If you have been living under a rock this weekend you might have missed the fact that it was the London Marathon on Sunday. I was visiting my daughter in west London and decided that I would like to stay until Sunday and watch the marathon, and also support a Cleobury club member, Joanne Watson, who was running for the NSPCC.
I was up early to be on the 8am tube with my daughter and members of the running club she belongs to. It was surprising to find that the people there, ready to carry the straw bales (yes, really) and everything else needed to set up, almost filled a tube carriage. One even turned up having stopped en route to pick up the pre ordered hot bacon rolls for breakfast. This cheer squad was clearly organised with military efficiency!
It was clear that those organising had done this before, and the cheer post was set up just past mile 23 very quickly. There was a live band also setting up just behind us which was a known feature, and one we would be very glad of later.
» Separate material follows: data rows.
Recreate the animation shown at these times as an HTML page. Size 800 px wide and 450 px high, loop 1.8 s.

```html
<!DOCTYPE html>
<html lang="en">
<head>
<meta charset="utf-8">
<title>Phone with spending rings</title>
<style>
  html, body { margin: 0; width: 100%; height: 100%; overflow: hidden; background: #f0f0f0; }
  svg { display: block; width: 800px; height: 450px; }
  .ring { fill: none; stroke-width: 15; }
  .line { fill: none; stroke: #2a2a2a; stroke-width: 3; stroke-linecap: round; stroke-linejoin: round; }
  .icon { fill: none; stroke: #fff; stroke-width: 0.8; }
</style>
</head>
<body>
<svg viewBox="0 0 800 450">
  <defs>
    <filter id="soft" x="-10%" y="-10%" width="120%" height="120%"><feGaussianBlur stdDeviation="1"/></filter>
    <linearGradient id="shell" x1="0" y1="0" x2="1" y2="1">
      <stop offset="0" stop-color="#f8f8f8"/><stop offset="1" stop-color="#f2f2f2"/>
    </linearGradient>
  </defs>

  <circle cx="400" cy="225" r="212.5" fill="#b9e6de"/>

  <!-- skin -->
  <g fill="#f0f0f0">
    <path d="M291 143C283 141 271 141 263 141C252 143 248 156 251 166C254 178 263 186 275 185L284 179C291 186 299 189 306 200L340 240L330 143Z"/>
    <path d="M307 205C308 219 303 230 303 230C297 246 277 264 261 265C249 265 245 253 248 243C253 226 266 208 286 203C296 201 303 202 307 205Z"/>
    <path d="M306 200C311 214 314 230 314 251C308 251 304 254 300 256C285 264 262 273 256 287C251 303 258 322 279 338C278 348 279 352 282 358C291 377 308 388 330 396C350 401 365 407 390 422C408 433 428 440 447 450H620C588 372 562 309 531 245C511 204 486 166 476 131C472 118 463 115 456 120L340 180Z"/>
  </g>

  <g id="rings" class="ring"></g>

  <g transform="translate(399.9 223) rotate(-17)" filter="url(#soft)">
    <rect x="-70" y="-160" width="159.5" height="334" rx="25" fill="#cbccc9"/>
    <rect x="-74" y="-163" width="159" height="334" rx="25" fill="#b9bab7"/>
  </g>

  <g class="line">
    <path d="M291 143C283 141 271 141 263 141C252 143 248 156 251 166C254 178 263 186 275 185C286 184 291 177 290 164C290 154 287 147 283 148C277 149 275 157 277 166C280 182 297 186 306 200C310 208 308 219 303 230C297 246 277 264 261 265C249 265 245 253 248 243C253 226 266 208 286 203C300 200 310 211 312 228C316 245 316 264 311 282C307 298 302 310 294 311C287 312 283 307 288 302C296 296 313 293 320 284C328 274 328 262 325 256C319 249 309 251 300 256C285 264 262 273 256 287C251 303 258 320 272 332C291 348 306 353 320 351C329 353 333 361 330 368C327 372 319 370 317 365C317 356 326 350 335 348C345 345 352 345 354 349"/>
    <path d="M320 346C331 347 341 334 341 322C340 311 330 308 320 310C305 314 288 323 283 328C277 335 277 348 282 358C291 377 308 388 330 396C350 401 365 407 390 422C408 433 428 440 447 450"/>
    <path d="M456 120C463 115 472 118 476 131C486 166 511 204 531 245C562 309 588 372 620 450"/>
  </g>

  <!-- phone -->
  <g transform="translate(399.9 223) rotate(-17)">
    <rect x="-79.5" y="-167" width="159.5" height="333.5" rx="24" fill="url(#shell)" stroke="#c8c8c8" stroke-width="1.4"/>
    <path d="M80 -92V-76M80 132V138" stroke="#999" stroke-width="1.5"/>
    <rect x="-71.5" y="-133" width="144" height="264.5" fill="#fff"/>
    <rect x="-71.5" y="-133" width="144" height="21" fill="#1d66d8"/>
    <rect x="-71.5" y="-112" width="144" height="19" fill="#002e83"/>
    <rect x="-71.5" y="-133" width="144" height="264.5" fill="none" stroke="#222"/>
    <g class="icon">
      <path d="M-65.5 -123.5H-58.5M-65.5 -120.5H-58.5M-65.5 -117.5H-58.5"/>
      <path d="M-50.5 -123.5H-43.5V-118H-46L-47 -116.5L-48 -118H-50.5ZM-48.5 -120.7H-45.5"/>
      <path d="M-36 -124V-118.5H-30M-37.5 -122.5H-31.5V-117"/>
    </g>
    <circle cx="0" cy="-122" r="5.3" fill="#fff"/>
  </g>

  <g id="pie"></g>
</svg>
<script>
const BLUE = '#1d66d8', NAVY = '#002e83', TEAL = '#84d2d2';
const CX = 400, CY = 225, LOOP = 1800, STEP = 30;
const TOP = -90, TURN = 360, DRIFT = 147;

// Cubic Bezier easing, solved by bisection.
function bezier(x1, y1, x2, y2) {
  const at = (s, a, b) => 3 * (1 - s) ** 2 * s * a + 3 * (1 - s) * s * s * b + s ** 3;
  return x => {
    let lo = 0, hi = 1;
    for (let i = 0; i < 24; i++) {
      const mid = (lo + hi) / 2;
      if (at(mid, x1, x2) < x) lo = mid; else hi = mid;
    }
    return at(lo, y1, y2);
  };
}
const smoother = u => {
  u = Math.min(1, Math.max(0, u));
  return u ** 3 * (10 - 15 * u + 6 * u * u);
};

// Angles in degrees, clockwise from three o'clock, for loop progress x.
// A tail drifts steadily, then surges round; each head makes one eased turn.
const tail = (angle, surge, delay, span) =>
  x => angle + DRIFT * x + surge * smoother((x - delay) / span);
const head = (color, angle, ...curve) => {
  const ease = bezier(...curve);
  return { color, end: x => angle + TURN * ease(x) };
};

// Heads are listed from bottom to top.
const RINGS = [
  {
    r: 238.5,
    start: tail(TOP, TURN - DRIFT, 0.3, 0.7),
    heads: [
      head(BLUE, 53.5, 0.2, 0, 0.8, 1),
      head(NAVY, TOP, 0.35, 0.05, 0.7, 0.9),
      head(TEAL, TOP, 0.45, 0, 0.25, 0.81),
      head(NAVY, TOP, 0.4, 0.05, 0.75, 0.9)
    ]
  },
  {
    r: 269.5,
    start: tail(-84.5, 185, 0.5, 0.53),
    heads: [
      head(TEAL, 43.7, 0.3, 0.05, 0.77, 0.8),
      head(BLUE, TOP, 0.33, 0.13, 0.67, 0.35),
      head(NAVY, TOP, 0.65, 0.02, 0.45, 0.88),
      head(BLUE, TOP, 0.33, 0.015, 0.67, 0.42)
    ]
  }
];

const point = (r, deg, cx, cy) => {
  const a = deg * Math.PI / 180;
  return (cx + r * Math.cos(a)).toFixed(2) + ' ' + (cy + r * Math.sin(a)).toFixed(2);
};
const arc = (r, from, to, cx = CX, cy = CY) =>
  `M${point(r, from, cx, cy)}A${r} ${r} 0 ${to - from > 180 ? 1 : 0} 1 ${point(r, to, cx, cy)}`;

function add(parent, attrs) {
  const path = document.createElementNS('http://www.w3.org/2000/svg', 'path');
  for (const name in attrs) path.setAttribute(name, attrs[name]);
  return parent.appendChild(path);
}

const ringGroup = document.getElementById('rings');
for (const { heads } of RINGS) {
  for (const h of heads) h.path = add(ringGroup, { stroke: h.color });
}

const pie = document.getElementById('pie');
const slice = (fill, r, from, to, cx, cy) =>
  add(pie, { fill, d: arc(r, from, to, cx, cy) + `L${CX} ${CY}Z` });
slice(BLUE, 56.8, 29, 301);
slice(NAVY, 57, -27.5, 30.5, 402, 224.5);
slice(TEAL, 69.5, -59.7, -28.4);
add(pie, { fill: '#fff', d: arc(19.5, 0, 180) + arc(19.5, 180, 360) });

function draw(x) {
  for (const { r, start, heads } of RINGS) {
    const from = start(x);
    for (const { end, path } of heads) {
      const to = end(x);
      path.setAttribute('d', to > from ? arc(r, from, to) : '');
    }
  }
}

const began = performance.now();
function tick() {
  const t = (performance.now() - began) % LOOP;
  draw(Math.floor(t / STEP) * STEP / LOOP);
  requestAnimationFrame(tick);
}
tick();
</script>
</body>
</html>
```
Did I mention that snow had been forecast? Well it didn’t snow but it was pretty darn cold, and the wind was bitter. Great for running but spectating was going to be a little uncomfortable. Unless you took preventative action, and tested the straw bales out at the same time.
We watched the mini marathon kids set off (kudos to the kid who lost a shoe but carried on racing!) but had actually been there for hours before there was any real action. The time sped by just chatting about races, dancing to keep warm, and cheering anything that ran. Not many other marshals were so well cheered I’m sure. Once the competitors started going through it was just fantastic fun. You barely noticed the cold.(Yes, I’m lying).
My photos of the leaders turned out better than my Mo Farrah picture from 2014 where I just caught him before he ran out of the left of the frame.
The running was the main feature but you could be forgiven for thinking that we were all just there to party. Believe me when I say that the cheering and encouragement given by the Ealing Eagles is second to none. They are a very loud (in a good way) bunch – and the noise when a competing Eagle went through was incredible.
It was amazing to witness. Mr Eagle should have been given a medal – I don’t think he stood still all day. I did wonder how many feathers were going to be left in his boas by days end as there seemed to be lots on the road!
The cool conditions clearly suited my friend from Cleobury Mortimer running club as she arrived at our point a good five minutes before the first time I was supposed to be looking for her. That might explain the quality of the photograph – she’s in there somewhere. Sorry Joanne!
As time went on the enthusiasm wasn’t diminished at all. The cheering was just as loud, the singing just as
bad loud too, and the dancing got better as drink was involved.
Sadly I had to drive home to Worcestershire and knew I would have to leave before all of the later runners went through. I was particularly sad about that as I so admire anyone who dresses up in inappropriate fancy dress, or is just running for a cause important to them despite not really being ‘a runner’. Believe me guys – if you got round a marathon course you are very definitely a runner, and a massive well done.
A particularly massive well done to Joanne, who looks ridiculously fresh despite having finished in 3:46:58!
There should be credit given to everyone involved in the marathon organisation as it is so slick, but also to the staff at TFL who were almost without exception cheerful and helpful despite dealing with an unbelievable amount of people trying to move around by tube. I salute you all!
If you haven’t been to London for the marathon I can strongly recommend it. The atmosphere is superb, and I’m sure that if you are fortunate enough to get a place to run you must feel like a superstar with all of the support – and so you should.